BT severs all ties with Cloud…. in parts of Hertfordshire anyway.
The small business (or maybe that should read “small minded”) cloud evangelists that I come across with alarming frequency cannot fail to admit that the heavy reliance on a monopolistic dinosaur of a broadband infrastructure does not really lend itself to cloud computing for everyone (please see a recent blog article below regarding cloud suitability).
Only last week many businesses in Hertfordshire were left without voice and data services for a prolonged period following another attack on BT’s physical network. This time it was due to the attempted theft of communications cabling in Hatfield, South Hertfordshire.
BT and the local police force have offered a reward of £5000 for information that will lead to the prosecution of the offenders. However this should better serve as a timely reminder that moving critical systems and data to the cloud is not without its perils and requires careful consideration.
And as I have said before, it is not for everyone. Despite my reservations I can clearly see significant financial and operational advantages of cloud computing for the right business, if you can guarantee ubiquitous connectivity. However there are few small businesses who can justify, let alone afford, resilient internet connectivity to guarantee availability. And if they do surely it negates any potential cost saving delivered by the cloud? And without availability you cannot have security.
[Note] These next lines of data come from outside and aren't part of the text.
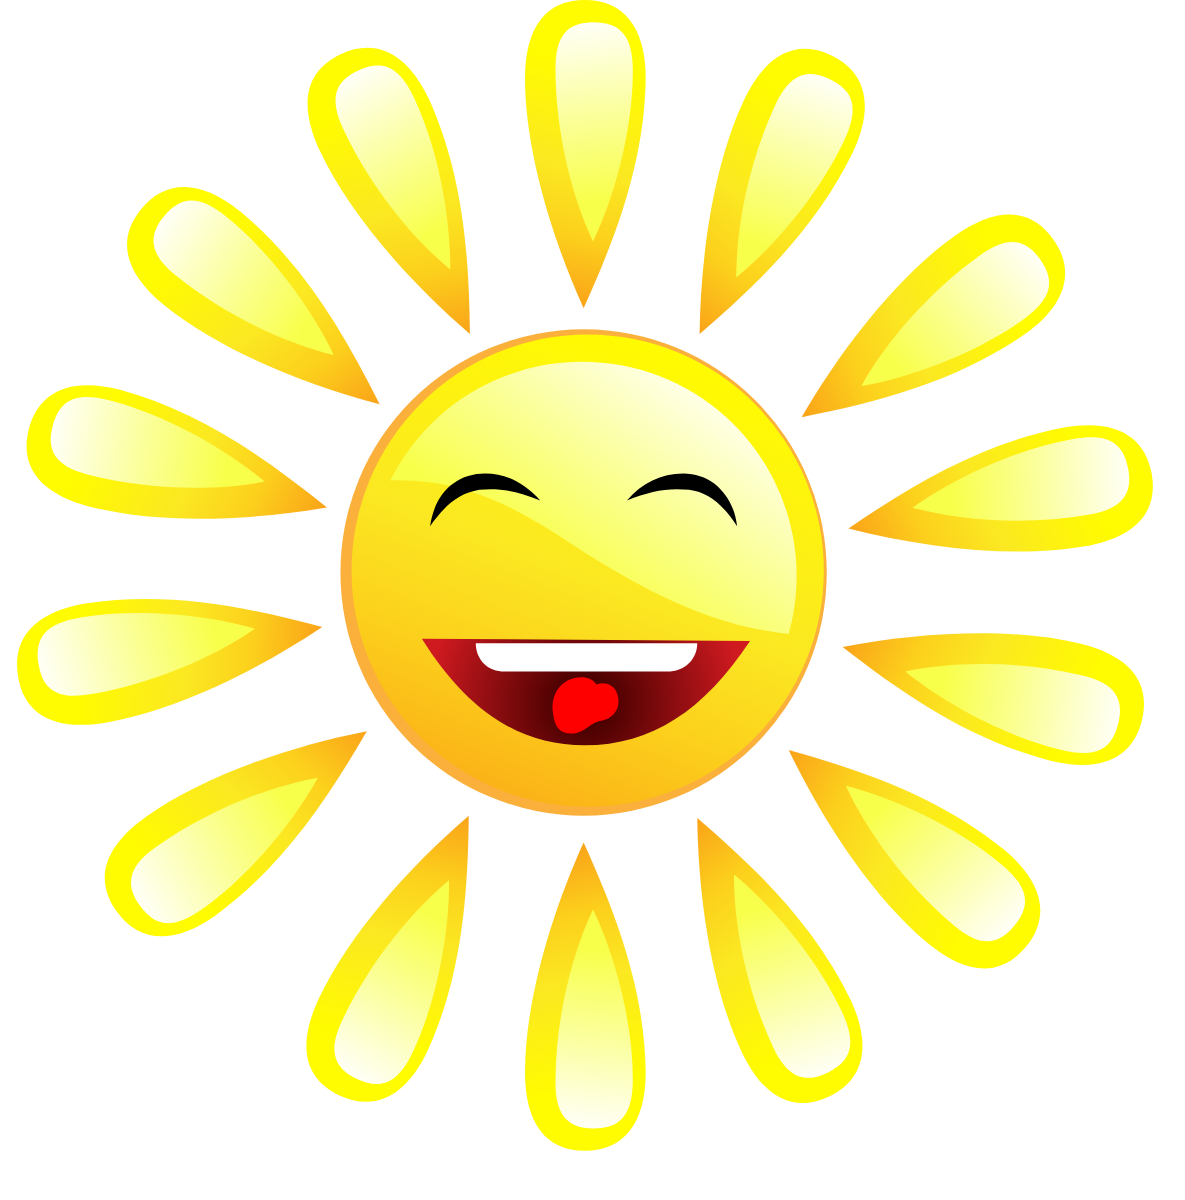
<!DOCTYPE html>
<html lang="en">
<head>
<meta charset="utf-8">
<title>Laughing sun</title>
<style>
  :root {
    --paper: #ffffff;
    --rim: #fbb03b;
    --amber: #faa519;
    --gold: #fcd01c;
    --sun: #fbe822;
    --lemon: #fffb00;
    --glow: #f8ff4a;
    --pale: #fbff9c;
    --shine: #fffff4;
    --ink: #000000;
    --lip: #cf1a20;
    --throat: #4a0000;
    --tongue: #ff0000;
  }
  html, body { margin: 0; padding: 0; background: var(--paper); }
  body { width: 1185px; height: 1200px; overflow: hidden; }
  .sun { display: block; width: 1185px; height: 1200px; }
  .amber { stop-color: var(--amber); }
  .gold { stop-color: var(--gold); }
  .sunny { stop-color: var(--sun); }
  .lemon { stop-color: var(--lemon); }
  .glow { stop-color: var(--glow); }
  .pale { stop-color: var(--pale); }
  .shine { stop-color: var(--shine); }
  .lip { stop-color: var(--lip); }
  .throat { stop-color: var(--throat); }
  .rim { fill: var(--rim); }
  .eyes { fill: var(--ink); }
  .teeth { fill: var(--paper); }
  .tongue { fill: var(--tongue); }
</style>
</head>
<body>
<svg class="sun" viewBox="0 0 1011.2 1024" role="img" aria-label="Laughing sun with fourteen glossy rays">
  <defs>
    <linearGradient id="ray-body" gradientUnits="userSpaceOnUse" x1="-22" y1="-8" x2="28" y2="-225">
      <stop class="amber" offset="0"/>
      <stop class="gold" offset=".25"/>
      <stop class="sunny" offset=".5"/>
      <stop class="lemon" offset=".9"/>
    </linearGradient>
    <linearGradient id="ray-gloss" gradientUnits="userSpaceOnUse" x1="14" y1="-75" x2="-4" y2="-240">
      <stop class="glow" offset=".1"/>
      <stop class="pale" offset=".55"/>
      <stop class="shine" offset="1"/>
    </linearGradient>
    <linearGradient id="face-body" gradientUnits="userSpaceOnUse" x1="415" y1="675" x2="560" y2="295">
      <stop class="amber" offset="0" style="stop-color:#fbb117"/>
      <stop class="gold" offset=".25"/>
      <stop class="sunny" offset=".5"/>
      <stop class="lemon" offset="1"/>
    </linearGradient>
    <linearGradient id="face-gloss" gradientUnits="userSpaceOnUse" x1="485" y1="490" x2="600" y2="320">
      <stop class="glow" offset="0"/>
      <stop class="pale" offset=".5"/>
      <stop class="shine" offset="1"/>
    </linearGradient>
    <radialGradient id="mouth-depth" gradientUnits="userSpaceOnUse" cx="499" cy="600" r="135">
      <stop class="throat" offset="0"/>
      <stop class="throat" offset=".15"/>
      <stop class="lip" offset="1"/>
    </radialGradient>

    <g id="ray">
      <path fill="url(#ray-body)" d="M0 0C-28-62-50-136-50-196C-50-240-32-263 1-263C34-263 53-240 53-196C52-128 30-66 0 0Z"/>
      <path fill="url(#ray-gloss)" d="M8-57C-10-95-24-150-24-205C-24-232-14-244 8-244C32-244 42-232 42-202C42-150 25-92 8-57Z"/>
    </g>
  </defs>

  <g id="rays">
    <use href="#ray" transform="translate(498 263)"/>
    <use href="#ray" transform="translate(597 285) rotate(25)"/>
    <use href="#ray" transform="translate(684 356) rotate(54.5)"/>
    <use href="#ray" transform="translate(724 451) rotate(80) scale(-1 1)"/>
    <use href="#ray" transform="translate(719 552) rotate(103.5)"/>
    <use href="#ray" transform="translate(673 640) rotate(130) scale(-1 1)"/>
    <use href="#ray" transform="translate(595 698) rotate(155) scale(-1 1)"/>
    <use href="#ray" transform="translate(498 719) rotate(180) scale(-1 1)"/>
    <use href="#ray" transform="translate(400 696) rotate(205) scale(-1 1)"/>
    <use href="#ray" transform="translate(313 624) rotate(234.5) scale(-1 1)"/>
    <use href="#ray" transform="translate(275 535) rotate(260.5)"/>
    <use href="#ray" transform="translate(279 433) rotate(-75.5)"/>
    <use href="#ray" transform="translate(324 345) rotate(-51)"/>
    <use href="#ray" transform="translate(401 285) rotate(-25)"/>
  </g>

  <g id="face">
    <circle class="rim" cx="498" cy="488.5" r="207.5"/>
    <circle fill="url(#face-body)" cx="501.5" cy="487" r="201.5"/>
    <path fill="url(#face-gloss)" d="M333 410A183 183 0 0 1 673 541C604 534 543 500 489 465C444 435 397 408 333 410Z"/>

    <g class="eyes">
      <path d="M367 449C371 421 389 404 414 404C433 404 448 413 461 427C441 419 425 416 409 418C391 421 379 432 367 449Z"/>
      <path d="M535 427C548 412 564 404 583 404C608 404 626 423 629 449C618 432 605 420 588 418C570 416 555 419 535 427Z"/>
    </g>

    <g id="mouth">
      <path fill="url(#mouth-depth)" d="M360 545L640 547C601 606 556 636 499 636C441 636 397 604 360 545Z"/>
      <path class="teeth" d="M406 549H595C595 561 586 572 572 573H428C414 572 406 561 406 549Z"/>
      <path class="tongue" d="M472 609C469 592 480 578 496 578C502 578 506 580 509 584C517 581 525 585 527 593C530 604 524 613 513 615C504 616 499 626 487 626C478 626 473 620 472 609Z"/>
    </g>
  </g>
</svg>
</body>
</html>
Some say it was local residents demanding faster broadband, in the hope that BT would accelerate their roll out of fibre cabling. I say wake up and smell the coffee, Cloud Cuckoo Land. As a provider of cloud services myself, and particularly Security as a Cloud (SaaS) services, I recognise the flexible and financial benefits, however I also remain a pragmatist, rather than an ideologist.
See the BBC brief article here: